By James Zug
Camera crews often come to film at urban squash programs. Usually they are making a short segment for local television. It is pretty common. George Polsky, the founder and executive director of StreetSquash, counted twenty different crews that visited his program.
The twenty-first has stayed. Archimedia Films is making a feature-length documentary about urban squash. To be titled Behind the Glass, the film is an in-depth look at the after-school youth enrichment movement through a half dozen students at StreetSquash in New York and Squash Urbano Colombia in Cartagena.
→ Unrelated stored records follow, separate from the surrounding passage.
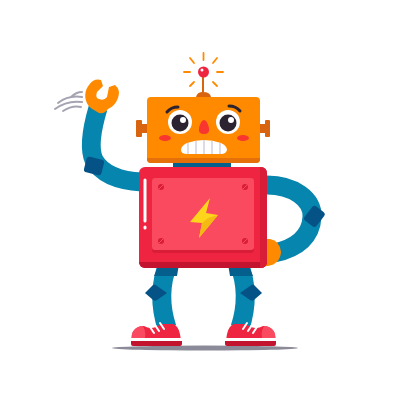
<!DOCTYPE html>
<html lang="en">
<head>
<meta charset="utf-8">
<title>Waving robot</title>
<style>
:root {
  --paper: #ffffff;
  --orange: #ff8a00;
  --orange-dark: #e56f08;
  --bolt-metal: #d9640f;
  --blue: #0685ae;
  --blue-dark: #045f8d;
  --joint: #045286;
  --red: #ee2440;
  --red-dark: #c3142f;
  --panel: #f94a60;
  --panel-edge: #d91d38;
  --blush: #f8362f;
  --yellow: #ffd51c;
  --yellow-dark: #f5b913;
  --ink: #2b2430;
  --grey: #a5a3b2;
  --shadow: #8b8a99;
  --tooth-line: #c9ccd8;
}
html, body { margin: 0; background: var(--paper); }
body { width: 400px; height: 400px; overflow: hidden; }
svg { display: block; width: 400px; height: 400px; }
.limb { fill: none; stroke: var(--blue); stroke-width: 19; }
.joint { fill: var(--joint); }
.line { fill: none; stroke-linecap: round; stroke-linejoin: round; }
</style>
</head>
<body>
<svg viewBox="0 0 400 400" role="img" aria-label="Orange, red and blue robot in sneakers waving a claw hand">
  <defs>
    <g id="eye">
      <circle r="12" fill="var(--paper)"/>
      <circle cy="1" r="8.5" fill="var(--ink)"/>
      <circle cx="3" cy="-2" r="3" fill="var(--paper)"/>
    </g>
    <g id="screw">
      <circle r="3" fill="var(--panel-edge)"/>
      <path d="M-2 2L2-2" stroke="var(--panel)" stroke-width="1"/>
    </g>
    <g id="shoe">
      <path d="M132 342C130 331 136 326 144 326Q152 331 161 324H173Q180 326 181 342Z" fill="var(--red)"/>
      <path d="M132 342C130 331 136 326 143 326Q147 333 144 342Z" fill="var(--panel)"/>
      <path d="M131 338H182V344Q182 346 180 346H133Q131 346 131 344Z" fill="var(--paper)"/>
      <path d="M131 341H182V344Q182 346 180 346H133Q131 346 131 344Z" fill="var(--red-dark)"/>
      <path class="line" d="M150 327L154 333M155 325L159 331M160 323L164 329" stroke="var(--paper)" stroke-width="2"/>
    </g>
    <clipPath id="head-shape"><rect x="147" y="97" width="113" height="66" rx="4"/></clipPath>
    <clipPath id="body-shape"><rect x="139" y="167" width="128" height="101" rx="6"/></clipPath>
  </defs>

  <rect width="400" height="400" fill="var(--paper)"/>
  <ellipse id="ground-shadow" cx="205" cy="348" rx="93" ry="2.5" fill="var(--shadow)"/>

  <g id="legs">
    <path class="limb" d="M168 264Q156 294 167 328"/>
    <path class="limb" d="M239 264Q251 294 240 328"/>
    <path d="M159 264H179L177 276H154ZM228 264H248L253 276H230Z" fill="var(--blue-dark)"/>
    <path class="joint" d="M145 293L153 285Q155 284 157 286L167 293L157 300Q154 302 152 299Z"/>
    <path class="joint" d="M262 293L254 285Q252 284 250 286L240 293L250 300Q253 302 255 299Z"/>
  </g>
  <use href="#shoe"/>
  <use href="#shoe" transform="translate(407 0) scale(-1 1)"/>

  <g id="waving-arm">
    <path class="limb" d="M142 182Q105 180 94 160Q87 145 98 108"/>
    <rect class="joint" x="85" y="158" width="18" height="16" rx="3" transform="rotate(14 94 166)"/>
    <path d="M94 110C84 105 83 92 89 85Q94 78 101 80L103 86L97 92Q95 98 99 99Q104 101 107 97L109 87L115 85Q121 90 118 98Q115 106 108 109Q105 114 99 113Z" fill="var(--orange)"/>
    <path class="line" d="M71 97Q76 92 82 92M58 103Q68 95 82 97M55 109Q67 100 82 102M63 111Q72 105 81 107" stroke="var(--grey)" stroke-width="2"/>
  </g>

  <g id="hip-arm">
    <path class="limb" d="M264 185C294 184 313 200 312 217C311 236 298 248 274 253"/>
    <rect class="joint" x="307" y="207" width="15" height="18" rx="3" transform="rotate(38 314 216)"/>
    <path d="M264 239H270Q280 241 281 252Q280 264 268 266H262Z" fill="var(--orange)"/>
  </g>

  <g id="neck">
    <rect x="173" y="160" width="58" height="14" fill="var(--blue)"/>
    <rect x="173" y="162" width="58" height="5" fill="var(--blue-dark)"/>
  </g>

  <g id="body">
    <g clip-path="url(#body-shape)">
      <rect x="139" y="167" width="128" height="101" fill="var(--red)"/>
      <rect x="139" y="262" width="128" height="6" fill="var(--red-dark)"/>
      <rect x="260" y="167" width="7" height="101" fill="var(--panel-edge)"/>
    </g>
    <path class="line" d="M145 180V221M145 227V228" stroke="var(--paper)" stroke-width="3"/>
    <rect x="152" y="178" width="102" height="75" rx="3" fill="var(--panel-edge)"/>
    <rect x="152" y="178" width="102" height="72" rx="3" fill="var(--panel)"/>
    <use href="#screw" x="161" y="187"/>
    <use href="#screw" x="245" y="187"/>
    <use href="#screw" x="161" y="241"/>
    <use href="#screw" x="245" y="241"/>
    <path d="M210 198L190 222L202 223L199 238L218 215L206 213Z" fill="var(--yellow)"/>
    <path d="M218 215L199 238L202 223L208 218Z" fill="var(--yellow-dark)"/>
  </g>

  <g id="antenna">
    <path d="M203 76V93" stroke="var(--bolt-metal)" stroke-width="2"/>
    <path d="M196 97Q197 92 203 92Q210 92 211 97Z" fill="var(--bolt-metal)"/>
    <circle cx="203.5" cy="72" r="5.5" fill="var(--red)"/>
    <circle cx="202" cy="70" r="1.5" fill="var(--paper)"/>
    <path class="line" d="M203.5 53V60M190 58L194 63M217 58L213 63M184 72H190M217 72H223M190 86L194 82M217 86L213 82" stroke="var(--orange)" stroke-width="1.8"/>
  </g>

  <g id="ear-bolts" fill="var(--bolt-metal)">
    <rect x="141" y="124" width="8" height="9"/>
    <rect x="136" y="120" width="6" height="17" rx="1"/>
    <rect x="258" y="124" width="8" height="9"/>
    <rect x="265" y="120" width="5" height="17" rx="1"/>
  </g>

  <g id="head">
    <g clip-path="url(#head-shape)">
      <rect x="147" y="97" width="113" height="66" fill="var(--orange)"/>
      <rect x="147" y="158" width="113" height="5" fill="var(--orange-dark)"/>
    </g>
    <use href="#eye" x="180" y="122"/>
    <use href="#eye" x="228" y="122"/>
    <path class="line" d="M167 112Q171 107 178 107M229 106Q236 106 240 111" stroke="var(--ink)" stroke-width="3"/>
    <path d="M204 120Q207 120 209 128Q210 134 204 134Q198 134 199 128Q201 120 204 120Z" fill="var(--blush)"/>
    <ellipse cx="165" cy="138" rx="6" ry="3" fill="var(--blush)"/>
    <ellipse cx="243" cy="138" rx="6" ry="3" fill="var(--blush)"/>
    <path d="M187 143Q204 137 221 143Q227 146 227 150Q226 154 221 154H187Q181 154 181 150Q181 146 187 143Z" fill="var(--paper)"/>
    <path d="M188 143V154M196 141V154M204 140V154M212 141V154M220 143V154" stroke="var(--tooth-line)" stroke-width="1.3"/>
  </g>
</svg>
</body>
</html>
Two young filmmakers in Los Angeles, Mark Funk and John Murphy, are making Behind the Glass. They grew up together in northern New Jersey. Funk played on the varsity at Dartmouth, graduating in 2015. For years, he and Murphy batted around some ideas for a film, the most promising of which was one about following junior squash players around the world. “We thought we might go to Egypt, England, Malaysia and learn why these players had gotten so good,” said Funk.
Last summer Funk went to a cousin’s wedding in Bogota. Free for a couple of days, he slipped over to Cartagena to see about the new urban squash program there. “I went out to the courts and by chance there was a practice going on and I got to talk with the players and staff, and get on court and play. The more I chatted, the more I realized there was a story here. It planted a seed.”
Funk had worked at StreetSquash the summer before heading to Dartmouth and had gotten to know many urban squash alumni while playing junior and college squash, so in August he and Murphy went to Polsky to propose doing a film. Polsky agreed, and Funk and Murphy, in collaboration with StreetSquash’s staff, started hanging out with the kids. During a two-day trip to a summer camp in Pennsylvania at the end of the summer, a few of the students came to the fore. “They all said, ‘Kyrell loves the camera, talk to him,’” said Murphy, so we started talking with Kyrell and then his best friend Joetta.”
Kyrell Wilson is a senior and one of the leaders at StreetSquash. He came out as gay a couple of years ago. “He’s a confident, colorful, magnetic person who is always at StreetSquash,” said Funk. Joetta Francis is Behind the Glass’ other main character from StreetSquash. “She’s also a senior and has a vibrant life outside the program,” said Murphy. “She sings every Sunday at a church in Brooklyn and it has been amazing to get to know her family.” Funk and Murphy have also gotten to know StreetSquash’s Connor Robinson and Jahresse Mclaurin for the film.
Counterpoising this group are two students from Squash Urbano. Funk and Murphy spent three weeks in Cartagena in February and quickly latched onto two subjects: Jesus David Flores is a twelve year-old who is struggling with a family tragedy—his older brother recently got into a motorcycle accident and is in near-coma; Valeria Osorio is a high-performing student looking to go to a boarding school in the States. The lead characters in the film will all meet up in June at the Urban Squash Nationals. “I love squash, the kids love squash,” said Funk. “It really helps to get to know them by playing the same game, talking about squash. It is common ground.”
Funk and Murphy have filmed over eighty hours of footage, including interviews with staff and mentors at the programs, as well as other leaders in the squash community. To support the project, they are using Fractured Atlas, an arts fundraising 501 (c) 3 charity and have gotten more than $35,000, close to their budget of $50,000. They are working with animators, translators and sound editors and hope to finish the film in time to submit it to the Cartagena Film Festival, which is held each March, as well as other festivals.
Behind the Glass will be the first major new film devoted to the game since Keep Eye on Ball: The Hashim Khan Story, which Josh Easdon and Beth Rasin produced in 2009.